WHAT THE TASK REQUIRES => Scan the records below for the string "control" and return every line where it appears.

RECORDS SHOWN =>
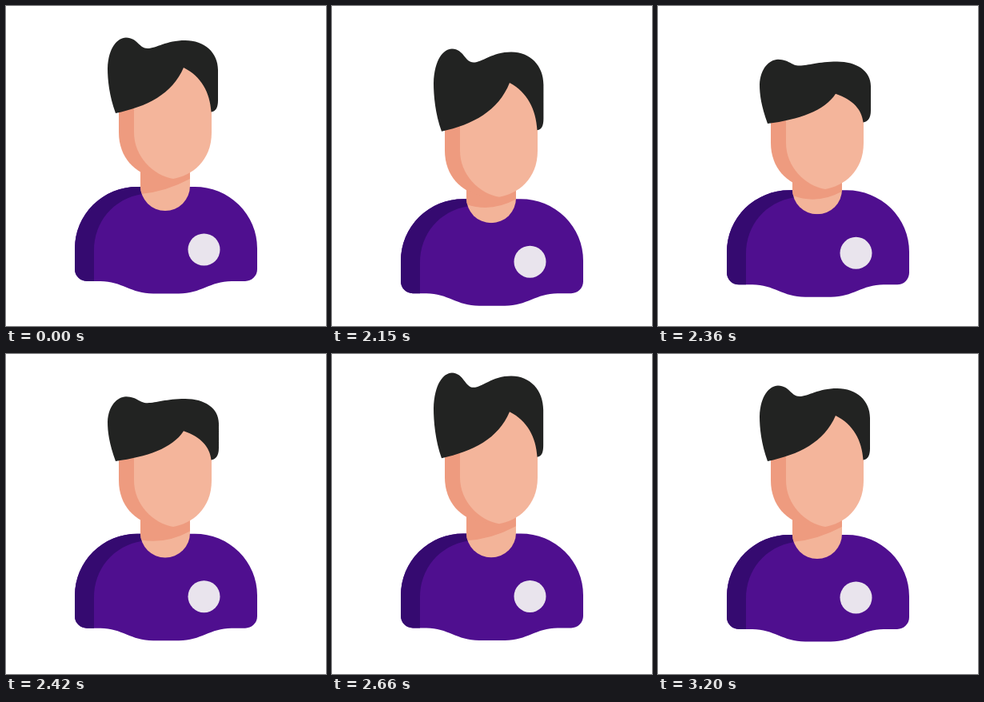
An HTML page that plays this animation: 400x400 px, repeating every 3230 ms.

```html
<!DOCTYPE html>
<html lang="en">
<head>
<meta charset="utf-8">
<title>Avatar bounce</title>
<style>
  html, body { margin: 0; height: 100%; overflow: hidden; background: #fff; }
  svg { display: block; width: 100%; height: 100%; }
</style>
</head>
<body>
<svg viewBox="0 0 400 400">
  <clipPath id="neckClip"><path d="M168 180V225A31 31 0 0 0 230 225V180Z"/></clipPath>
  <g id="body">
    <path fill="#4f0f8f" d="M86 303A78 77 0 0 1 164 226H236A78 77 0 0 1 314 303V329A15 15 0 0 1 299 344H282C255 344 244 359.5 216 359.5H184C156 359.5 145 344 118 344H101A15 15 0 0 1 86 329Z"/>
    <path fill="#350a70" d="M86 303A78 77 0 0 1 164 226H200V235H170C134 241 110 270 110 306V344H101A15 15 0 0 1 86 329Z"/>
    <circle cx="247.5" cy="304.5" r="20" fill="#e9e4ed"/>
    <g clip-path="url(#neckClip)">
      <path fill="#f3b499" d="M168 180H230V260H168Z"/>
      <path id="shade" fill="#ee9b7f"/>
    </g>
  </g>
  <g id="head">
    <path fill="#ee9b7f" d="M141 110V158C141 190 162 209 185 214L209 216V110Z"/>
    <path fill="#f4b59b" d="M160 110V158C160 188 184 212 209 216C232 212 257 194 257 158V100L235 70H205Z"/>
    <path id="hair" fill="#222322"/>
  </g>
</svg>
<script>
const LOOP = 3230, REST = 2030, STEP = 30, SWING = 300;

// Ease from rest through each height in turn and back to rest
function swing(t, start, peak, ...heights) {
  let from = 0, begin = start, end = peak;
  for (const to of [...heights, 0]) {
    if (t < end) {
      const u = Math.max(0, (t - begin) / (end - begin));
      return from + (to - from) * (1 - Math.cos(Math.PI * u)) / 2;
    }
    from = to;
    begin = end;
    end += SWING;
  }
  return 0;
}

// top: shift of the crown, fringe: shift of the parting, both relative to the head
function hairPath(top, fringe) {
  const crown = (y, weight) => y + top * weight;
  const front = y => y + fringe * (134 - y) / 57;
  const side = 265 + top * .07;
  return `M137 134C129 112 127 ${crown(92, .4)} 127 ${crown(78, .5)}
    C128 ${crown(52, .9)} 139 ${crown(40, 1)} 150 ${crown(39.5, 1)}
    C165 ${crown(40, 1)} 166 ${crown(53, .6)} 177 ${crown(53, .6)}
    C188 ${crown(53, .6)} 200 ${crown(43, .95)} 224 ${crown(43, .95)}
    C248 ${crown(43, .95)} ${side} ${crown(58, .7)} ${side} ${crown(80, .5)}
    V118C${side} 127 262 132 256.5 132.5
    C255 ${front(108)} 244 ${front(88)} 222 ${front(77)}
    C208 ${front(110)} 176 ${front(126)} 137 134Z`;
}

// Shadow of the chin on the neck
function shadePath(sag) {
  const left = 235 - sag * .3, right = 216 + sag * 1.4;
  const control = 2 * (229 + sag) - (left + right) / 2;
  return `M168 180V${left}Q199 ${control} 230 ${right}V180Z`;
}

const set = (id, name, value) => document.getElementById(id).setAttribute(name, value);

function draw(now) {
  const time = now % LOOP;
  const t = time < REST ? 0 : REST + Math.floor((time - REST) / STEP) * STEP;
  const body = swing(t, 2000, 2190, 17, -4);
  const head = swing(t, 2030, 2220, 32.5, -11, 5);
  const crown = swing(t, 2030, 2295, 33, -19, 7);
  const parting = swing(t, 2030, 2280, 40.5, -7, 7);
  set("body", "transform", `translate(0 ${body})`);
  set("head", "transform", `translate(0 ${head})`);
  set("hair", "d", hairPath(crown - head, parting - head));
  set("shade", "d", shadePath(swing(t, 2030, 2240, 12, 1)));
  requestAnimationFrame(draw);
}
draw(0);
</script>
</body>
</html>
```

RESPONSE TO THE EXERCISE =>
  const control = 2 * (229 + sag) - (left + right) / 2;
  return `M168 180V${left}Q199 ${control} 230 ${right}V180Z`;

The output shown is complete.